“Clerks” (1994)

Along with introducing the world to Jay and Silent Bob, Kevin Smith’s comedy debut “Clerks” documents a day in the life of two friends, Dante Hicks and Randal Graves, who work as clerks at a convenience store and video store, respectively. Almost exclusively conversation driven, the film touches on such important subjects as which “Star Wars” movie had the best ending and how the number of oral sex partners compares to the number of regular sex partners, while sticking with the underlying theme that can best be summed up by Randal’s bit of wisdom, “This job would be great if it wasn't for the f-ing customers!"

“Mallrats” (1995)

Kevin Smith’s second film takes place one day before the events of “Clerks.” The film focuses on T.S. Quint and his best friend, comic book-loving, Dixie cup-carrying Brodie Bruce, and their quest to win back their girlfriends. Spending the day at their local mall to help distract from their painful breakups, the two interact with a number of colorful characters, including Jay and Silent Bob. When T.S. finds out his ex-girlfriend will be participating in a dating game show to be held at the same mall, he enlists the help of Jay and Silent Bob to destroy the set. Just as with “Clerks,” Smith’s sophomore offering is conversation driven and loaded with pop culture references.

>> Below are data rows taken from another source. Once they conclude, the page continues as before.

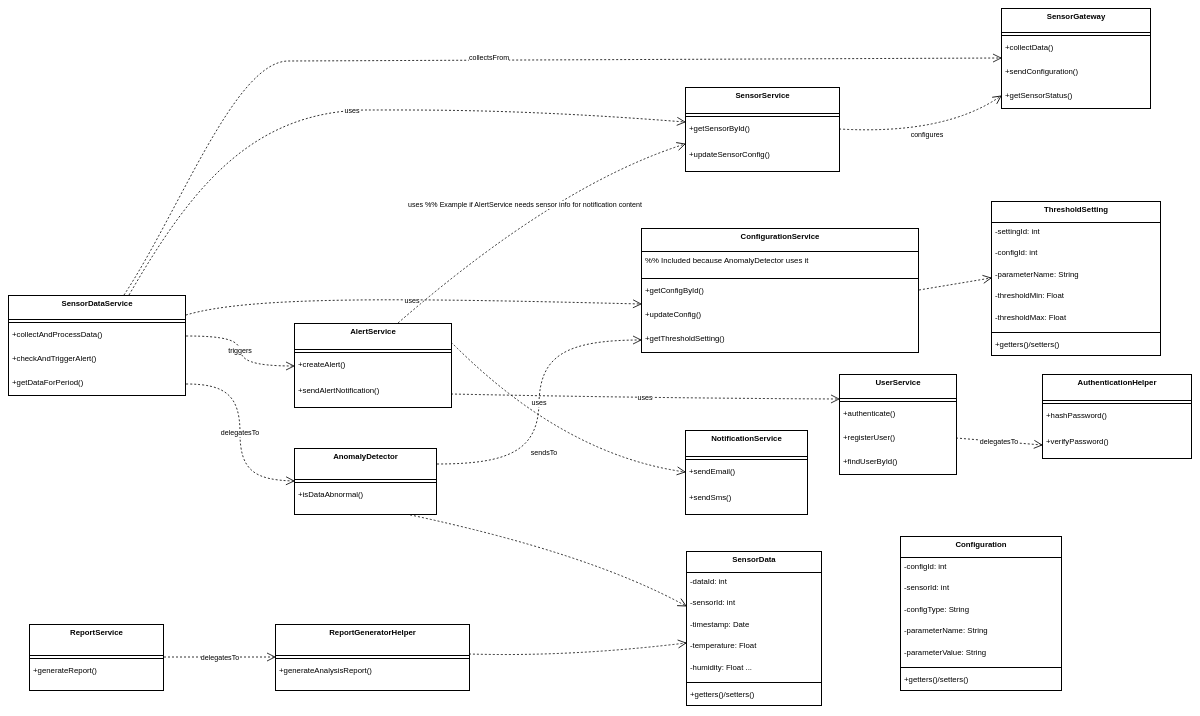
<!DOCTYPE html>
<html lang="en">
<head>
<meta charset="utf-8">
<title>Sensor services class diagram</title>
<style>
:root { --paper: #fff; --ink: #000; }
* { box-sizing: border-box; margin: 0; padding: 0; }
html, body { width: 1200px; height: 716px; overflow: hidden; background: var(--paper); }
.diagram {
  position: relative; width: 1200px; height: 716px; overflow: hidden;
  color: var(--ink); font: 7.8px "Liberation Sans", Arial, sans-serif; white-space: nowrap;
}
.edges { position: absolute; inset: 0; }
.edges .line { fill: none; stroke: var(--ink); stroke-width: 0.8; stroke-dasharray: 2 2; marker-end: url(#open-arrow); }
.label {
  position: absolute; left: var(--x); top: var(--y); transform: translate(-50%, -50%);
  background: var(--paper); font-size: 7.1px; line-height: 8px;
}
.class {
  position: absolute; left: var(--x); top: var(--y); width: var(--w); height: var(--h);
  display: flex; flex-direction: column;
  background: var(--paper); border: 1px solid var(--ink);
}
.class h2 { flex: none; height: var(--head); font-size: inherit; line-height: 16px; text-align: center; }
.class ul { flex: none; list-style: none; padding-left: 3px; border-top: 1px solid var(--ink); }
.fields { height: var(--fields, 3px); }
.fields li { height: 21.4px; line-height: 18px; }
.methods li { height: var(--row, 24px); line-height: 23px; }
.two { --h: 85px; --head: 25px; --row: 26px; }
.three { --h: 101px; --head: 23px; }
.one { --h: 67px; --head: 30px; }
.entity { --h: 155px; --head: 20px; --fields: 110px; }
</style>
</head>
<body>
<main class="diagram">
  <svg class="edges" width="1200" height="716" viewBox="0 0 1200 716" aria-hidden="true">
    <defs>
      <marker id="open-arrow" markerUnits="userSpaceOnUse" markerWidth="10" markerHeight="10" refX="9" refY="5" orient="auto">
        <path d="M1 1L9 5L1 9" fill="none" stroke="#000" stroke-width="0.8"/>
      </marker>
    </defs>
    <path class="line" d="M124 295C180 210 235 62 288 61L1001 58"/>
    <path class="line" d="M129 295C190 190 250 112 365 110C430 110 520 109 685 122"/>
    <path class="line" d="M398 323Q558 184 685 144"/>
    <path class="line" d="M186 315C250 296 400 298 641 304"/>
    <path class="line" d="M186 336C225 336 238 340 240 350S250 366 294 366"/>
    <path class="line" d="M186 384C225 384 240 395 240 433S255 480 294 481"/>
    <path class="line" d="M437 464C510 464 538 450 539 403S565 340 641 340"/>
    <path class="line" d="M451 342Q563 455 685 472"/>
    <path class="line" d="M451 394Q640 398 839 399"/>
    <path class="line" d="M406 514Q590 553 686 606"/>
    <path class="line" d="M469 654Q570 657 686 643"/>
    <path class="line" d="M164 657H275"/>
    <path class="line" d="M839 129Q945 135 1001 96"/>
    <path class="line" d="M919 290L991 278"/>
    <path class="line" d="M956 438L1042 445"/>
  </svg>

  <span class="label" style="--x:489px;--y:58px">collectsFrom</span>
  <span class="label" style="--x:352px;--y:111px">uses</span>
  <span class="label" style="--x:525px;--y:205px">uses %% Example if AlertService needs sensor info for notification content</span>
  <span class="label" style="--x:412px;--y:301px">uses</span>
  <span class="label" style="--x:240px;--y:351px">triggers</span>
  <span class="label" style="--x:240px;--y:433px">delegatesTo</span>
  <span class="label" style="--x:539px;--y:403px">uses</span>
  <span class="label" style="--x:544px;--y:453px">sendsTo</span>
  <span class="label" style="--x:645px;--y:398px">uses</span>
  <span class="label" style="--x:927px;--y:135px">configures</span>
  <span class="label" style="--x:999px;--y:442px">delegatesTo</span>
  <span class="label" style="--x:220px;--y:658px">delegatesTo</span>

  <article class="class three" style="--x:1001px;--y:8px;--w:150px">
    <h2>SensorGateway</h2>
    <ul class="fields"></ul>
    <ul class="methods"><li>+collectData()</li><li>+sendConfiguration()</li><li>+getSensorStatus()</li></ul>
  </article>
  <article class="class two" style="--x:685px;--y:87px;--w:155px">
    <h2>SensorService</h2>
    <ul class="fields"></ul>
    <ul class="methods"><li>+getSensorById()</li><li>+updateSensorConfig()</li></ul>
  </article>
  <article class="class" style="--x:641px;--y:228px;--w:278px;--h:125px;--head:22px;--fields:27px">
    <h2>ConfigurationService</h2>
    <ul class="fields"><li>%% Included because AnomalyDetector uses it</li></ul>
    <ul class="methods"><li>+getConfigById()</li><li>+updateConfig()</li><li>+getThresholdSetting()</li></ul>
  </article>
  <article class="class entity" style="--x:991px;--y:201px;--w:170px">
    <h2>ThresholdSetting</h2>
    <ul class="fields"><li>-settingId: int</li><li>-configId: int</li><li>-parameterName: String</li><li>-thresholdMin: Float</li><li>-thresholdMax: Float</li></ul>
    <ul class="methods"><li>+getters()/setters()</li></ul>
  </article>
  <article class="class three" style="--x:8px;--y:295px;--w:178px">
    <h2>SensorDataService</h2>
    <ul class="fields"></ul>
    <ul class="methods"><li>+collectAndProcessData()</li><li>+checkAndTriggerAlert()</li><li>+getDataForPeriod()</li></ul>
  </article>
  <article class="class two" style="--x:294px;--y:323px;--w:158px">
    <h2>AlertService</h2>
    <ul class="fields"></ul>
    <ul class="methods"><li>+createAlert()</li><li>+sendAlertNotification()</li></ul>
  </article>
  <article class="class one" style="--x:294px;--y:448px;--w:143px">
    <h2>AnomalyDetector</h2>
    <ul class="fields"></ul>
    <ul class="methods"><li>+isDataAbnormal()</li></ul>
  </article>
  <article class="class two" style="--x:685px;--y:430px;--w:123px">
    <h2>NotificationService</h2>
    <ul class="fields"></ul>
    <ul class="methods"><li>+sendEmail()</li><li>+sendSms()</li></ul>
  </article>
  <article class="class three" style="--x:839px;--y:374px;--w:118px">
    <h2>UserService</h2>
    <ul class="fields"></ul>
    <ul class="methods"><li>+authenticate()</li><li>+registerUser()</li><li>+findUserById()</li></ul>
  </article>
  <article class="class two" style="--x:1042px;--y:374px;--w:150px">
    <h2>AuthenticationHelper</h2>
    <ul class="fields"></ul>
    <ul class="methods"><li>+hashPassword()</li><li>+verifyPassword()</li></ul>
  </article>
  <article class="class entity" style="--x:686px;--y:551px;--w:136px">
    <h2>SensorData</h2>
    <ul class="fields"><li>-dataId: int</li><li>-sensorId: int</li><li>-timestamp: Date</li><li>-temperature: Float</li><li>-humidity: Float ...</li></ul>
    <ul class="methods"><li>+getters()/setters()</li></ul>
  </article>
  <article class="class entity" style="--x:900px;--y:536px;--w:162px">
    <h2>Configuration</h2>
    <ul class="fields"><li>-configId: int</li><li>-sensorId: int</li><li>-configType: String</li><li>-parameterName: String</li><li>-parameterValue: String</li></ul>
    <ul class="methods"><li>+getters()/setters()</li></ul>
  </article>
  <article class="class one" style="--x:29px;--y:624px;--w:135px">
    <h2>ReportService</h2>
    <ul class="fields"></ul>
    <ul class="methods"><li>+generateReport()</li></ul>
  </article>
  <article class="class one" style="--x:275px;--y:624px;--w:195px">
    <h2>ReportGeneratorHelper</h2>
    <ul class="fields"></ul>
    <ul class="methods"><li>+generateAnalysisReport()</li></ul>
  </article>
</main>
</body>
</html>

“Chasing Amy” (1997)

Though Kevin Smith’s first two films dealt with the issues of relationships and sex in a comedic way, “Chasing Amy” marked a departure from the type of humor he had previously written. The film’s more serious tone deals with Holden, a comic book artist who falls in love with Alyssa, a lesbian. The complex relationship that springs from their coming together leads him to question her past and forces them to deal with his sexual insecurities. Smith explores the mechanics of such an intense relationship and the emotional turmoil created by such insecurities. Jay and Silent Bob appear in this film as well, though in a more toned down setting. “Chasing Amy” also features Silent Bob’s longest monologue to date.

“Dogma” (1999) 

Not one to shy away from controversy, as apparent in his first three films, Kevin Smith’s fourth film delves into the touchy subject of religion. “Dogma” is the story of two fallen angels, portrayed by Ben Affleck and Matt Damon, who have found a loophole in God’s law that will allow them to get back into heaven. It is up to Jay and Silent Bob to help the last descendant of Mary, Jesus’ mother, to stop the angels from accomplishing their goals, as it will destroy everything in existence. “Dogma,” while sparking controversy with just about every religious group in the world, saw a return to the comedy of Smith’s earlier films.

“Jay and Silent Bob Strike Back” (2001)

The fifth film in Kevin Smith’s “View Askewniverse” finds Jay and Silent Bob on a cross-country adventure, headed for Hollywood to stop the production of a film based on their comic book alter egos, Bluntman and Chronic. Along the way, the pair runs into a team of female jewel thieves posing as animal activists. The women trick Jay and Silent Bob into creating a distraction for the police while they make off with priceless gems. Jay and Silent Bob find themselves on the run from the law, with an orangutan in tow, all while trying to get to Hollywood to disrupt the film.